To be sure, both inventors were standing on the shoulders of mathematicians who had been piecing calculus together since 1800 BCE, but the primary factor in calculus coming about when it did was that the time was right.
The term eLearning also enjoyed simultaneous discovery. In the late nineties two trends converged to make that timing right.
- e was in the air. In 1997, Pierre Omidyar had founded eBay; he chose the name because his first choice, Echo Bay, had already been taken. eCommerce, which was mainly about buying things online, was morphing into eBusiness, which involved doing things online. E-mail was becoming email. E-loan announced e-track. People read e-zines and e-books. Before the web, we had EDI (electronic data interchange) and EFT (electronic funds transfer).
- The meme of learning was replacing training. Training is something trainers push to trainees. Learning is whatever gets past their personal firewalls (AKA skulls) and lodges in the brain. I can learn something; you can’t learn me something. A big part of the sales pitch for early versions of web-supported learning was the elimination of costly trainers. You couldn’t very well call this training.

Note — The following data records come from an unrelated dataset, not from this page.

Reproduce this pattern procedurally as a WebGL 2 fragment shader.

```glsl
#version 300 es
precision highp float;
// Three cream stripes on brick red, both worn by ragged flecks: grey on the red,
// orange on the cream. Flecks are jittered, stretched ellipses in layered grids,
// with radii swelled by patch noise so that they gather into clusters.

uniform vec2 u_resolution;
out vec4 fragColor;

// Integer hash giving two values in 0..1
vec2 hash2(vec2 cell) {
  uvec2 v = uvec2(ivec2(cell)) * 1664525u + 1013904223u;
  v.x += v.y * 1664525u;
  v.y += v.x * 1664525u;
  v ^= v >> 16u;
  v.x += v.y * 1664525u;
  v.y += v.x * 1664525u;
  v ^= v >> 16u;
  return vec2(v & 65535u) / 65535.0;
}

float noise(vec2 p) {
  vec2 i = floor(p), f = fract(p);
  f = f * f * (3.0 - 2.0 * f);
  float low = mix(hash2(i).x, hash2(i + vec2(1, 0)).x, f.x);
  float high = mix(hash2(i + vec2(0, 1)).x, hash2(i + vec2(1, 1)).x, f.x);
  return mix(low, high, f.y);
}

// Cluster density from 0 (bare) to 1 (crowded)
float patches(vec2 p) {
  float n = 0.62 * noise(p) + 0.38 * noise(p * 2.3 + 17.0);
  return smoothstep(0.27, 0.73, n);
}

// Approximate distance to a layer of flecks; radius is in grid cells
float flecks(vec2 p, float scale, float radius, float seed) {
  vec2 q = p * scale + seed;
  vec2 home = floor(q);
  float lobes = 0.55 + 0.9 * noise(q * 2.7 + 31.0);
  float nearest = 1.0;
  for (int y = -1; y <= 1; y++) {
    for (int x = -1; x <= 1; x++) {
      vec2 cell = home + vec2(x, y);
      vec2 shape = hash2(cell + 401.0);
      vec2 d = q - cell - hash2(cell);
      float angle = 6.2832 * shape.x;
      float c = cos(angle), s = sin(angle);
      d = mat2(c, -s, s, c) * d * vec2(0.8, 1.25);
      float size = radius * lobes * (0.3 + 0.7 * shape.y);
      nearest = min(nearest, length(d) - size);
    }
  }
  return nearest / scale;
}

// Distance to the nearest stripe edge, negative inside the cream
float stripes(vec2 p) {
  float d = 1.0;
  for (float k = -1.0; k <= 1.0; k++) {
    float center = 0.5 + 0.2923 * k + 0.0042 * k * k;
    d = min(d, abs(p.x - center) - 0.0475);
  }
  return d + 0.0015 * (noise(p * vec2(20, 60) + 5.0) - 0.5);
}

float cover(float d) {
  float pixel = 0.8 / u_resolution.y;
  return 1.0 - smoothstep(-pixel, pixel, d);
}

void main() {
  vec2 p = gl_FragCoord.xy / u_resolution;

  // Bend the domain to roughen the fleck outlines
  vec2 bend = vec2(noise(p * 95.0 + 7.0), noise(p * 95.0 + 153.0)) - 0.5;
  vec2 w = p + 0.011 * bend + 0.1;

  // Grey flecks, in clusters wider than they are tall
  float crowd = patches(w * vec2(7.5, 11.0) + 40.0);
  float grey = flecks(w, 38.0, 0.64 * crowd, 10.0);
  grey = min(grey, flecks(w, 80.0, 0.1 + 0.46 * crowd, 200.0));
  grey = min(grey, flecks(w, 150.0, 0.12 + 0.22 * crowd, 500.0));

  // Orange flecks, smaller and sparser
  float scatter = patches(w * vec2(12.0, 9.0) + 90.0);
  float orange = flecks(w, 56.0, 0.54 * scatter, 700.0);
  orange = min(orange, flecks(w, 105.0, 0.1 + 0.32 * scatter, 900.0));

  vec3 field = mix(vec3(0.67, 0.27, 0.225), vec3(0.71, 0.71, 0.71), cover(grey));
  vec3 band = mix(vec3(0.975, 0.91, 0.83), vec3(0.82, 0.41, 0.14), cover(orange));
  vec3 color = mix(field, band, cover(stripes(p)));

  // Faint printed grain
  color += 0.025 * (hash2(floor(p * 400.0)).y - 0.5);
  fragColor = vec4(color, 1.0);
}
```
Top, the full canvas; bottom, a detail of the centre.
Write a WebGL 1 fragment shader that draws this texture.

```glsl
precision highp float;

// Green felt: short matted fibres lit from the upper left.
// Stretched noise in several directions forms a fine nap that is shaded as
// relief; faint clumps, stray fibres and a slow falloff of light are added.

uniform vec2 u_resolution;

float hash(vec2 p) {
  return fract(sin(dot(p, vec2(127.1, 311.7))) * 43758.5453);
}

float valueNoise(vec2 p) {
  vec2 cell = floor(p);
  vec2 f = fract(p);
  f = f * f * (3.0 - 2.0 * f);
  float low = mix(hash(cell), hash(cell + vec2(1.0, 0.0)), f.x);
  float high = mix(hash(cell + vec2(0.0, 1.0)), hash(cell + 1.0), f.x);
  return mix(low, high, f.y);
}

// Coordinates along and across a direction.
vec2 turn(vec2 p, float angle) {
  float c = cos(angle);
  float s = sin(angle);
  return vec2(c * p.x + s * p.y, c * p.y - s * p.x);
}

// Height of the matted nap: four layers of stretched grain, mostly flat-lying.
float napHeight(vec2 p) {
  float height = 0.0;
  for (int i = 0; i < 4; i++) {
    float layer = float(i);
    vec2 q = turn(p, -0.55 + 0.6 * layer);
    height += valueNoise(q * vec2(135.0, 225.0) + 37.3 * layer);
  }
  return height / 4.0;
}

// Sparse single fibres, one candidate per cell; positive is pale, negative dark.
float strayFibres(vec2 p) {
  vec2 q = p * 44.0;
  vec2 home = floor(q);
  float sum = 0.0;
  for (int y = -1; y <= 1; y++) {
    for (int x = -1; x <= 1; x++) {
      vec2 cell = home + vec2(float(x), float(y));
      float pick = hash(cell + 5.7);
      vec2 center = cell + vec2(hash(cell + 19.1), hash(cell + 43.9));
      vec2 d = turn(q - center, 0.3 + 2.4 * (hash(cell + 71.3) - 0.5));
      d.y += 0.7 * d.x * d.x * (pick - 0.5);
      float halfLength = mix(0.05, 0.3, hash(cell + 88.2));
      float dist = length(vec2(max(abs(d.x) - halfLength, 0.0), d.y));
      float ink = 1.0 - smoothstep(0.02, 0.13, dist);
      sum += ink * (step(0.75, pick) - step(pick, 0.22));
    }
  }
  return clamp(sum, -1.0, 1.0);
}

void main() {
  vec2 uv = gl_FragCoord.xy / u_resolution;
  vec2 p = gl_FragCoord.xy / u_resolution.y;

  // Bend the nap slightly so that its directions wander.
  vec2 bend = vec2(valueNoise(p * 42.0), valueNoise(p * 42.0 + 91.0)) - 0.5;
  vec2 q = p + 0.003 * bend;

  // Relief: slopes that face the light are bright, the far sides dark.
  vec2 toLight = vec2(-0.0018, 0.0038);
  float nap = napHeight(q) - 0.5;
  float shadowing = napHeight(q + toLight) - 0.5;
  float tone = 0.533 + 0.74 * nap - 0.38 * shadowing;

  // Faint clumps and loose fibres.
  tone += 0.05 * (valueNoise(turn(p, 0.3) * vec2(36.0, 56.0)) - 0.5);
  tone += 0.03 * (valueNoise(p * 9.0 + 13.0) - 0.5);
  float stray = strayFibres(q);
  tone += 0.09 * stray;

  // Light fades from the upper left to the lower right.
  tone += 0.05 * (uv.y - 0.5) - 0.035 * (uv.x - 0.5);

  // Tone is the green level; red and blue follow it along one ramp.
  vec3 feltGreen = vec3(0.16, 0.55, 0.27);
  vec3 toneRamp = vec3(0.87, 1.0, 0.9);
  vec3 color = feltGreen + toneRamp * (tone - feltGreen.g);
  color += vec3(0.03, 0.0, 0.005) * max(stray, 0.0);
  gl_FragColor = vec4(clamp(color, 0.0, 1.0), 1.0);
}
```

e + learning. No wonder eLearning sprouted up in many places. I awoke one morning in 1998 with the term in my head. I was not the only one.
Elliott Masie’s bio says he is “acknowledged as the first analyst to use the term e-Learning.” Elliott told me he first heard it at IBM. I have been credited with the first use of eLearning on the web. Six months after CBT Systems announced its transformation into SmartForce, the eLearning company, in late 1999, every training company with a dial-up connection and a web page claimed to have eLearning. The term was misappropriated at warp speed and was soon FUBAR.
Update: I just came upon an article on the web that talks of eLearning in 1997. That pre-dates my earliest eLearning articles. From now on, when asked if I invented the term eLearning, I’m going to point the questioner here and say, no, it wasn’t me, it was that guy.
Frankly, I prefer to be known as the Johnny Appleseed of informal learning than for naming something, in the company of others, more than ten years ago.